Related post: Book Club: The Glass Castle and Bonfire
I don’t know what I was expecting but to be honest, this book was a bit of a letdown.
I think maybe because it was so overhyped, it just ended up feeling a bit flat. Don’t get me wrong, this book isn’t badly written, it just didn’t seem exciting. I’ve been reading books lately that give me that I’m so excited I need to stay up until 3am to read this because I HAVE to know what happens kind of feeling and it just didn’t give me that excitement. It was a sweet book. The characters were whimsical and cute, and the overall feeling of the book was a rose-colored one if that makes sense. But it didn’t excite me and the ending just seemed anti-climactic, especially considering the climax didn’t even rile me up in any way.
Anthony Peardew is the keeper of lost things.
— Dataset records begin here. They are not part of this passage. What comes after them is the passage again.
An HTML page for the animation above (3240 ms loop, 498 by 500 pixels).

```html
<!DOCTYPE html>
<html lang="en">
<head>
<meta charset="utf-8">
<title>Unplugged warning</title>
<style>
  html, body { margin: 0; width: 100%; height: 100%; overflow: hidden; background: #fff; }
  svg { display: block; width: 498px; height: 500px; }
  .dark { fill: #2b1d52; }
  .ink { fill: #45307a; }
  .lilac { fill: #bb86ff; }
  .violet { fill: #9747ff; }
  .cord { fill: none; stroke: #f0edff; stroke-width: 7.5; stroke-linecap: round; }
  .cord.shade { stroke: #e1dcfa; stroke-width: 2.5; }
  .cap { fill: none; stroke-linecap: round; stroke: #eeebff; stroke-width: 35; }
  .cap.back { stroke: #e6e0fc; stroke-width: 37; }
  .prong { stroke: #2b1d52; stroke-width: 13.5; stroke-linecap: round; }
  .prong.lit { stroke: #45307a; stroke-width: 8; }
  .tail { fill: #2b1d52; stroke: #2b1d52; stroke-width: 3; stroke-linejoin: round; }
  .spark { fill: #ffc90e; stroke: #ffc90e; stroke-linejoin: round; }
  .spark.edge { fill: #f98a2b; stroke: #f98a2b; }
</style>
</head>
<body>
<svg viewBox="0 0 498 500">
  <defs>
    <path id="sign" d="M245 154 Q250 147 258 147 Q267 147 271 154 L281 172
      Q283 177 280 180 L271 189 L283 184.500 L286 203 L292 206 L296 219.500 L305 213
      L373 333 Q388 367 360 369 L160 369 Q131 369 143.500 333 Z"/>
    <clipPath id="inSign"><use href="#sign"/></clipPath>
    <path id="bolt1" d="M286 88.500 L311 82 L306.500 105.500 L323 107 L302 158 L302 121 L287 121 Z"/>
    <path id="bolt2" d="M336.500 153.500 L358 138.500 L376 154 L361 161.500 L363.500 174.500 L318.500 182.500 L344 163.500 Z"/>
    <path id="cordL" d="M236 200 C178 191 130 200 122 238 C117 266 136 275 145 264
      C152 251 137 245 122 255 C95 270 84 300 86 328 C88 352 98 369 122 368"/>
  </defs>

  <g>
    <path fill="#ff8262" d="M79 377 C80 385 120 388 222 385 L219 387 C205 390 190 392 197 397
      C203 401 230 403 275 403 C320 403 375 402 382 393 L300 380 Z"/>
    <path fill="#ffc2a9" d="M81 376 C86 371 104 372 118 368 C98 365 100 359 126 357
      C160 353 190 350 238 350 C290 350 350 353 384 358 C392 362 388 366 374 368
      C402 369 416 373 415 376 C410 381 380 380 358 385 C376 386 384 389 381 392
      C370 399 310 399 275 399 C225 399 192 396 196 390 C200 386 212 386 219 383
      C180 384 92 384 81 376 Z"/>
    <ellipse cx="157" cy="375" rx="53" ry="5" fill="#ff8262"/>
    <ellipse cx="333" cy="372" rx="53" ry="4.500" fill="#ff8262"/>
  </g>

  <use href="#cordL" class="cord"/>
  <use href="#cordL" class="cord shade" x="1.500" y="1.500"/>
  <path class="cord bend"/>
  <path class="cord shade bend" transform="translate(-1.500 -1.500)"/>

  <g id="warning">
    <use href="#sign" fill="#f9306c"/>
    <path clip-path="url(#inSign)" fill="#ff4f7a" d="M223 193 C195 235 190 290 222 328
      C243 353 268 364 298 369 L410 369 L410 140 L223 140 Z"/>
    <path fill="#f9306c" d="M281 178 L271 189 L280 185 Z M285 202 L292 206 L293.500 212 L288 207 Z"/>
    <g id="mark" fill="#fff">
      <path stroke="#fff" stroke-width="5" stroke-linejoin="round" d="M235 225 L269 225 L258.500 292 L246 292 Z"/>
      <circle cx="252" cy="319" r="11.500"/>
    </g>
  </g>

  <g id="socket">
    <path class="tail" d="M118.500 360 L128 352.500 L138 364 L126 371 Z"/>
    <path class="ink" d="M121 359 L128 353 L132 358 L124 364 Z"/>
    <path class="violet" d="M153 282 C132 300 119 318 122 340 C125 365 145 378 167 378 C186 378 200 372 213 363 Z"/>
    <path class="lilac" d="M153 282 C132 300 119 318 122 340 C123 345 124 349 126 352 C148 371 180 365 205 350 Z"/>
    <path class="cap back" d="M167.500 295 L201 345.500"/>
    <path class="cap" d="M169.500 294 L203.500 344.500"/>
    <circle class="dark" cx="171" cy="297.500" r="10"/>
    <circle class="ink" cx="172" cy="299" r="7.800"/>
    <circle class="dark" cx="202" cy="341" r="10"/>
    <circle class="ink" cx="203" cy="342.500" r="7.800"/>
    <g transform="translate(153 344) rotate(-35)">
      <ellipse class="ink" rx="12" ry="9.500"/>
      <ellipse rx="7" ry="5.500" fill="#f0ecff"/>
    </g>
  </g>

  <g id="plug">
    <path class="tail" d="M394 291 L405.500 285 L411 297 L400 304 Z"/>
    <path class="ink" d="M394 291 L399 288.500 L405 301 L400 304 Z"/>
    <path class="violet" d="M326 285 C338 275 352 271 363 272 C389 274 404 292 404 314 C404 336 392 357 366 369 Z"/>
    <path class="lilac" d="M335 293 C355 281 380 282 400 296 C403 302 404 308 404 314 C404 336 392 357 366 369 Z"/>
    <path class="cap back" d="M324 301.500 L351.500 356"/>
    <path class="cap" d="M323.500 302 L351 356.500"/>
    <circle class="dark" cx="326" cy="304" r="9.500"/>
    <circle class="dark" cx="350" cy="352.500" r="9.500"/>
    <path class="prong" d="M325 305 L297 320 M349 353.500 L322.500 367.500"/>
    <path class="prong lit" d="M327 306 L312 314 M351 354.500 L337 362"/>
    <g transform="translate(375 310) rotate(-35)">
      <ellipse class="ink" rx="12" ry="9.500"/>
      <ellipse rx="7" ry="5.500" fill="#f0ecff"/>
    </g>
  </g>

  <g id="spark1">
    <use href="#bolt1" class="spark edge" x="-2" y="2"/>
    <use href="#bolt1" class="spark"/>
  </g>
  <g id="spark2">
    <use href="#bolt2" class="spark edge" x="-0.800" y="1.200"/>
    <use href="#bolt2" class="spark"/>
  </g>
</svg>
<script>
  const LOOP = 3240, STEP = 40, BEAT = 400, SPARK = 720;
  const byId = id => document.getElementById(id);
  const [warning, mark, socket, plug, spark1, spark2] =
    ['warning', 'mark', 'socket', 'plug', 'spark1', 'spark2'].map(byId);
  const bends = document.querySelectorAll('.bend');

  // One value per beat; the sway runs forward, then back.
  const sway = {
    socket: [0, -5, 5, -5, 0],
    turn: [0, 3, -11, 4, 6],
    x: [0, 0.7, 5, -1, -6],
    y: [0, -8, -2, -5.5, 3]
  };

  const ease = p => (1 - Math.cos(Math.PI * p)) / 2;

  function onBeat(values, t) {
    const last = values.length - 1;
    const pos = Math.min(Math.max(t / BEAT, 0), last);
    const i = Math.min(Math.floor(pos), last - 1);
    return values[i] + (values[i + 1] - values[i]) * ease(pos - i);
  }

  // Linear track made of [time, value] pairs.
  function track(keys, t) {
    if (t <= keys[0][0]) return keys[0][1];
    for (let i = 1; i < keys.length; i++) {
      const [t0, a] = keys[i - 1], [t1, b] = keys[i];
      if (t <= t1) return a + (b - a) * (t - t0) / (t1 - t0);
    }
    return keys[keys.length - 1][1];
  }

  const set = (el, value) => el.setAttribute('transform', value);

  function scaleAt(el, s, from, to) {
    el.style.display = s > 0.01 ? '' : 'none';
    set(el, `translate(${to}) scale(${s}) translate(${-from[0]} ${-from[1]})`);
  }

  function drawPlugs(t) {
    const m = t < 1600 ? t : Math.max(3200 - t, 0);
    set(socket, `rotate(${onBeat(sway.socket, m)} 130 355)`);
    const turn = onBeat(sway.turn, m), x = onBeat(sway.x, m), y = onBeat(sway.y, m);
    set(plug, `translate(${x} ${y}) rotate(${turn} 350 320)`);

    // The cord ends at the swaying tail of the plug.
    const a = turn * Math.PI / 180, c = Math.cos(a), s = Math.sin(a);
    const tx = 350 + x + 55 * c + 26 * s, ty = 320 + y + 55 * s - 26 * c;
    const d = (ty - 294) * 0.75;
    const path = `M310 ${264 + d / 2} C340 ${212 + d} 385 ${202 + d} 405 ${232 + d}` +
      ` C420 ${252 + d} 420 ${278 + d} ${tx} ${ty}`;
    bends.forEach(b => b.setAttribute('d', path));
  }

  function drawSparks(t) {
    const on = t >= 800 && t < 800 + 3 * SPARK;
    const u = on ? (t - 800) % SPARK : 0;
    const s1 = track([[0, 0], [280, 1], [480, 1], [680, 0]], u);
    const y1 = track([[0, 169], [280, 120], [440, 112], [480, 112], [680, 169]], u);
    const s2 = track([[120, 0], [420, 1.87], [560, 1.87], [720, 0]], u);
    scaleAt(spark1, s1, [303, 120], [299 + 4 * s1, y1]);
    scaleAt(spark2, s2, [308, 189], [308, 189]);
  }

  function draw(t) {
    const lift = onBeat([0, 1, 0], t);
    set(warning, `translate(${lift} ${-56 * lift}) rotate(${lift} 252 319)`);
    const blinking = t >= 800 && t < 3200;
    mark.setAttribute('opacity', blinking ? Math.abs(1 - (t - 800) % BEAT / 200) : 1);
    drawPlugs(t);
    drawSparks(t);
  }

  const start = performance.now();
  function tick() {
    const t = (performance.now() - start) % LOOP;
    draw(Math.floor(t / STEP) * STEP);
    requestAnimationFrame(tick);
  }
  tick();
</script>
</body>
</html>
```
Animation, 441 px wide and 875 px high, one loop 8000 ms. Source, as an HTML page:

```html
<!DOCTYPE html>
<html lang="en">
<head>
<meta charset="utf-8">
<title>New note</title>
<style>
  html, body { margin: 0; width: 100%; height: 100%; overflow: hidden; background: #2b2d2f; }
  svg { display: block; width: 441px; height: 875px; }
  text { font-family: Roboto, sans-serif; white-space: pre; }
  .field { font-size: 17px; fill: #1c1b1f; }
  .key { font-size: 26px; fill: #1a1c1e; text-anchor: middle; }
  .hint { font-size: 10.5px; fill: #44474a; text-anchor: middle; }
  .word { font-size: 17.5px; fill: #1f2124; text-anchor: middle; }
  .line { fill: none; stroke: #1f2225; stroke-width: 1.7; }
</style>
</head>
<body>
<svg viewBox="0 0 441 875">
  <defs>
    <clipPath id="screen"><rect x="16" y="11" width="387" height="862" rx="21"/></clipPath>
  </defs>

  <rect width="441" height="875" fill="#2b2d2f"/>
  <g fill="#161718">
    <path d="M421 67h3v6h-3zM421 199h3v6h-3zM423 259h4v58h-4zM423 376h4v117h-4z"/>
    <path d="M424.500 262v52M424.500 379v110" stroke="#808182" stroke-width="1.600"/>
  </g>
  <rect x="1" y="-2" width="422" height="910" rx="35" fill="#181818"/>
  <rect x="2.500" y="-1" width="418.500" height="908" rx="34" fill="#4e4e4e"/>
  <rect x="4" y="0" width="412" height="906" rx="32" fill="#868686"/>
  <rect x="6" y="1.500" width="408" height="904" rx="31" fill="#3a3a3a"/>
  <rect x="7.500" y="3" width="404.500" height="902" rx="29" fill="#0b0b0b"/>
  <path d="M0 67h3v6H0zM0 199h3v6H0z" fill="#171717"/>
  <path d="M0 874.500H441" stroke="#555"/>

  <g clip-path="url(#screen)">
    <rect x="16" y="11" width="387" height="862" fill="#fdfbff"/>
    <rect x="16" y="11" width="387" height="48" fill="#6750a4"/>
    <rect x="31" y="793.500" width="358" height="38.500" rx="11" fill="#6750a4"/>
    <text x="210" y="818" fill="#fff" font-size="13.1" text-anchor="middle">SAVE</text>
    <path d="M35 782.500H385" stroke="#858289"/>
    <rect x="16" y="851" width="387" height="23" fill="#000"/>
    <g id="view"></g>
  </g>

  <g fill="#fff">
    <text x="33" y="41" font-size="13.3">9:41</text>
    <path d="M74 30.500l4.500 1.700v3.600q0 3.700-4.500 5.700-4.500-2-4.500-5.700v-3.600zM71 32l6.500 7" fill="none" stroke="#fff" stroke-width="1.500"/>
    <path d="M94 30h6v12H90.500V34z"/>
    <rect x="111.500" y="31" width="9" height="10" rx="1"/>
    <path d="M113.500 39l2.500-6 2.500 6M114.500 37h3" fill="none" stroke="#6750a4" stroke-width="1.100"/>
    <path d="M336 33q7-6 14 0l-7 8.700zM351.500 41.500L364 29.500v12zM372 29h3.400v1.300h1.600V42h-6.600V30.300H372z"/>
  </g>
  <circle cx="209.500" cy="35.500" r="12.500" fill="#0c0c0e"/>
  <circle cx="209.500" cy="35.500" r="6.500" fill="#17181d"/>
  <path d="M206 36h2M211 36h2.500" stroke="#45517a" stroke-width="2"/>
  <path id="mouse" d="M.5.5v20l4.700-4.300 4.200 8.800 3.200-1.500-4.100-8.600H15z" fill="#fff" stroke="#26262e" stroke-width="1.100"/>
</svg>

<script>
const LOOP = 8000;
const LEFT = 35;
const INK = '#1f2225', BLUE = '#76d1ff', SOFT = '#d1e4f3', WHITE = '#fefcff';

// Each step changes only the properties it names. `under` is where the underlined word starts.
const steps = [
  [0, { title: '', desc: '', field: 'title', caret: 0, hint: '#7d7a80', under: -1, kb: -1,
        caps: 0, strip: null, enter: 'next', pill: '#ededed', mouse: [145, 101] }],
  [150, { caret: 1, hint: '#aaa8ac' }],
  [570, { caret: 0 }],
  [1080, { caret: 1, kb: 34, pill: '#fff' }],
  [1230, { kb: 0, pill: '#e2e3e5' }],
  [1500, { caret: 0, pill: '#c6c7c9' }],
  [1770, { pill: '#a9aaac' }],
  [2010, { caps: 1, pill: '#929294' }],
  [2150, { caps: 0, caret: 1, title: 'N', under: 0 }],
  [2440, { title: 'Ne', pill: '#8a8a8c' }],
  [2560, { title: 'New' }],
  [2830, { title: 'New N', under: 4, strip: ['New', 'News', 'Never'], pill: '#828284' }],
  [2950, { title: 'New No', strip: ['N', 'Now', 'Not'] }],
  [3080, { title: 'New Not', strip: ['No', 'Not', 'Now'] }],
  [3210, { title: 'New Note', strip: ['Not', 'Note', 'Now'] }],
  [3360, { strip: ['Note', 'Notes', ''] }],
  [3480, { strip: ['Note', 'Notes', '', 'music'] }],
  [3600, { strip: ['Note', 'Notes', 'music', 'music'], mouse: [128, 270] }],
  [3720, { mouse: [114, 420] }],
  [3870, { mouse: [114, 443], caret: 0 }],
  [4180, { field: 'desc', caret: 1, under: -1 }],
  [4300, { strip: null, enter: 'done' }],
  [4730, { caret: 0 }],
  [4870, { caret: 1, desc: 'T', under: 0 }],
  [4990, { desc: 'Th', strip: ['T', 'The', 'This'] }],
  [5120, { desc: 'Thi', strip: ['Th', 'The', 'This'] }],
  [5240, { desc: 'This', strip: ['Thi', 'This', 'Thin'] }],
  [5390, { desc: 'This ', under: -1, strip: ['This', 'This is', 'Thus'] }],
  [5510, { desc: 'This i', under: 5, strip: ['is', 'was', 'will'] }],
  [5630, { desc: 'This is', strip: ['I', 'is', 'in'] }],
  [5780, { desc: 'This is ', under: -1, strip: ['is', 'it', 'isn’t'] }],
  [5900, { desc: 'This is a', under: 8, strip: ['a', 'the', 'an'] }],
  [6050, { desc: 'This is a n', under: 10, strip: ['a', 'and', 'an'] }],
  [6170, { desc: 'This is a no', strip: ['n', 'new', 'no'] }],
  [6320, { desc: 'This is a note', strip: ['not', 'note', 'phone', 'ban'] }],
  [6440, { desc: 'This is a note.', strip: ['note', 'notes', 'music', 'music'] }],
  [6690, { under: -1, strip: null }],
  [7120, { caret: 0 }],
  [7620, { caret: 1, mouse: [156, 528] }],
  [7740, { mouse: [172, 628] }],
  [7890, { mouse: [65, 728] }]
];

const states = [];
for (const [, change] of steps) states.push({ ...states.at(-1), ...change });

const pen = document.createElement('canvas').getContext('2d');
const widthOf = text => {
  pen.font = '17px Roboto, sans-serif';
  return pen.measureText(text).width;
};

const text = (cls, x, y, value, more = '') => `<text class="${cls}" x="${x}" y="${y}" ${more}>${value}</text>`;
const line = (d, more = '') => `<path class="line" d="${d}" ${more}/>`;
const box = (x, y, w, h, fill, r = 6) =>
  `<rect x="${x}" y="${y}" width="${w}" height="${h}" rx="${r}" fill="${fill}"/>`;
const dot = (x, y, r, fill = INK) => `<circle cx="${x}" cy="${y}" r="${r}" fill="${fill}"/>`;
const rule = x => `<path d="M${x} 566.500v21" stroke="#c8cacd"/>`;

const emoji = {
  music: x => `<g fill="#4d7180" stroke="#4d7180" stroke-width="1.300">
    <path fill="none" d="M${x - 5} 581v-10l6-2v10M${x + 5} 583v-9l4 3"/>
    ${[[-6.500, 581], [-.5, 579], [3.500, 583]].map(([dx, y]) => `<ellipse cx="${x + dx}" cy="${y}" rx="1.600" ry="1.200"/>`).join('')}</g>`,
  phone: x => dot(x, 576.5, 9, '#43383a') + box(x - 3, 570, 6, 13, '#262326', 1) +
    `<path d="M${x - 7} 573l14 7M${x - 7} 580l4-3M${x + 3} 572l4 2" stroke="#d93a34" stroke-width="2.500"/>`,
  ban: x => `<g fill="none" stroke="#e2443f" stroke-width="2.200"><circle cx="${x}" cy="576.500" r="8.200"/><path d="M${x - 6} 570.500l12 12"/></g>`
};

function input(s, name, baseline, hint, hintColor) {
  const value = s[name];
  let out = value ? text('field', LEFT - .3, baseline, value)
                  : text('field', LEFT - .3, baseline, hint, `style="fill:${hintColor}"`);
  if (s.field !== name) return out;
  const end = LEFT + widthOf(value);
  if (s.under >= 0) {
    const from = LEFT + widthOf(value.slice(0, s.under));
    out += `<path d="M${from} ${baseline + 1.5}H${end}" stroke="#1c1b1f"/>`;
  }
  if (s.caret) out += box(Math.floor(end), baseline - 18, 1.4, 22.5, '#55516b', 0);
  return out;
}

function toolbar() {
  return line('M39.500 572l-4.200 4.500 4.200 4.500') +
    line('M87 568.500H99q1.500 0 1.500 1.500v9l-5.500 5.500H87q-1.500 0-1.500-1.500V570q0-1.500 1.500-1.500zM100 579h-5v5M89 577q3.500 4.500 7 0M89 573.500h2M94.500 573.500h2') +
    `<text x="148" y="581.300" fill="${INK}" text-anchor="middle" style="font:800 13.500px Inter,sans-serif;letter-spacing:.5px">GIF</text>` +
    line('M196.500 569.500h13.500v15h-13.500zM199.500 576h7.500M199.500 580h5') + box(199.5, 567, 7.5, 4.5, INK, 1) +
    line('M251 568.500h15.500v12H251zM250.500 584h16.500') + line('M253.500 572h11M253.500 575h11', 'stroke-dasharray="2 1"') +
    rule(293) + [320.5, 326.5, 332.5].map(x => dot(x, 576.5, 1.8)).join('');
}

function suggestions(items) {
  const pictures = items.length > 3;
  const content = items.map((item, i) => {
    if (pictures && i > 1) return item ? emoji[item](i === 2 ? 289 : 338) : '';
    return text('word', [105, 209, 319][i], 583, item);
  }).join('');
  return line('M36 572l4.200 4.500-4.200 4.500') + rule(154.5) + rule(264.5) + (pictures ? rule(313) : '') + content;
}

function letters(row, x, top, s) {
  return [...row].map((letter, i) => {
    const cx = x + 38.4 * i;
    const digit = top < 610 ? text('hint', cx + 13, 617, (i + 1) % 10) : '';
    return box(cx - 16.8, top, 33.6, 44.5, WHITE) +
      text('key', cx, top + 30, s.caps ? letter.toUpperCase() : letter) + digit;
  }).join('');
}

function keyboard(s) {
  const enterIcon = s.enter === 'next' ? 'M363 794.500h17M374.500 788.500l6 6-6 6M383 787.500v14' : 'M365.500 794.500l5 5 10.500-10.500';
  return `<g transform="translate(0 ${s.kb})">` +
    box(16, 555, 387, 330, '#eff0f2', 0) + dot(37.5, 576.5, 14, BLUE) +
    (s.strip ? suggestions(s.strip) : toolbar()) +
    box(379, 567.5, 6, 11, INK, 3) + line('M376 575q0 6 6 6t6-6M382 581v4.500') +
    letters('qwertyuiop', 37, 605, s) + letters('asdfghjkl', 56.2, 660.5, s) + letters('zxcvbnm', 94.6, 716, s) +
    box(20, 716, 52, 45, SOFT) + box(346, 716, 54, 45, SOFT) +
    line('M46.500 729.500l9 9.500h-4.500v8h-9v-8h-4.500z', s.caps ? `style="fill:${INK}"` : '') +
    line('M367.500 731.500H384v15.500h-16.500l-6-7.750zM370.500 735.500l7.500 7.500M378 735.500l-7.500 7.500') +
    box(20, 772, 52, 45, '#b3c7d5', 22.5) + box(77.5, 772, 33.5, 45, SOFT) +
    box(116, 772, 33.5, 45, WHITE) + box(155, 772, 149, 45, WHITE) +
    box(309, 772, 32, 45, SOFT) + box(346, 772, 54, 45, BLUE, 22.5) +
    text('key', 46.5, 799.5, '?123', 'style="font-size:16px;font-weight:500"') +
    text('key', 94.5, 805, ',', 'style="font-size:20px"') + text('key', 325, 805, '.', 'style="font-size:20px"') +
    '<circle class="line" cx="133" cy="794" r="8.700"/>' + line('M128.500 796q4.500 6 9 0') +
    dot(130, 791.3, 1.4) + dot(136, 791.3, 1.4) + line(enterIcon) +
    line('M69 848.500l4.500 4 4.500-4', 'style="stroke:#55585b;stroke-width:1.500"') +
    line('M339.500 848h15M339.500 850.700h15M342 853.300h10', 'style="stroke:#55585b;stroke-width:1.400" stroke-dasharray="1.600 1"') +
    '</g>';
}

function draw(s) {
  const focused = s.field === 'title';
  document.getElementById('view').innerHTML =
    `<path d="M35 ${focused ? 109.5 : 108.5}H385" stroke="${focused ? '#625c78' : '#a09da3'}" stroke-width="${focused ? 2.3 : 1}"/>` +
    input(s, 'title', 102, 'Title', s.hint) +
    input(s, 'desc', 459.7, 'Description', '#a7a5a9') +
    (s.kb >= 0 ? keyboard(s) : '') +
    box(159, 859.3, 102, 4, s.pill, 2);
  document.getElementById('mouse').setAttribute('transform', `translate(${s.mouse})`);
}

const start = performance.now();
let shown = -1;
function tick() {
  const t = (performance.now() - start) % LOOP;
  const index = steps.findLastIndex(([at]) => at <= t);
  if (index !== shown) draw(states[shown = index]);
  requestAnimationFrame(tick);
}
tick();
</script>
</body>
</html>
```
He finds lost items and tries to return them to their owners. When he dies, he leaves his estate to his assistant, Laura, an insecure divorcee, in love with the gardener. It becomes her new mission to return all of the lost items in the estate to their owners. If she doesn’t, she will continue to be haunted by the ghost of Anthony’s wife, Therese. With the help of the gardener, Freddy, and the next-door neighbor kid, Sunshine, Laura embarks on this mission. Meanwhile, a side story of a publisher and his assistant evolves. Bomber, an aging book publisher develops alzheimers and his once sharp and intelligent mind starts to go. His assistant and best friend, Eunice, tries to hold on to him but his selfish sister moves him somewhere he would have hated if he were still there. The two stories intertwine in the end.
I gave this book three stars because while the book was well-written, the story really fell short and I couldn’t really bring myself to care if Laura completed her mission or not. If that’s not the mark of a boring story (that you can’t get invested in the characters), I don’t know what is.
Related post: Book Club: The Hopefuls
Yes Please by Amy Poehler
I love Amy Poehler and I have a girl crush on Leslie Knope from Parks and Recreation so of course I had to pick up a copy of her book - in fact, I did myself one better and listened to the audiobook version of it because it was narrated by her.
In Amy Poehler’s highly anticipated first book, Yes Please, she offers up a big juicy stew of personal stories, funny bits on sex and love and friendship and parenthood and real life advice (some useful, some not so much), like when to be funny and when to be serious. Powered by Amy’s charming and hilarious, biting yet wise voice, Yes Please is a book full of words to live by.
Related post: Book Club: Scrappy Little Nobody
Amy Poehler is one of my favorite people and I LOVED her character Leslie Knope in Parks and Recreation so I read this book with a lot of anticipation and it didn’t disappoint!
As funny as Poehler is, she’s gets real and honest in this book. It’s not a book full of jokes though. It’s a book with life advice, wisdom, mixed with funny anecdotes from her time at Second City, Saturday Night Live, and, of course, Parks and Rec. I feel like I’d love to hire Amy as my life coach because while she’s blunt about how much life can just plain suck, even for a comedian like her, she’s really insightful about it all which made me feel as lot better about the things in my life that just suck too. As I said, I listened to the audiobook version which was read by her and it was the icing on the cake. Seriously, if you can get a copy of the audiobook of Yes Please, I highly recommend it because she has a way of reading her book that makes you feel like you’re just girlfriends, chatting about life.
I gave this book five stars because it was good and it was funny, and most importantly, it made me think a lot about life in general. Also, it just made me wish that Mike Schur wrote a book because I’m sure he has a lot of funny stories about his time writing The Office (another favorite show), Parks and Recreation, and Brooklyn Nine Nine. He has a section in Yes Please written and narrated by him and it seriously just made me want more!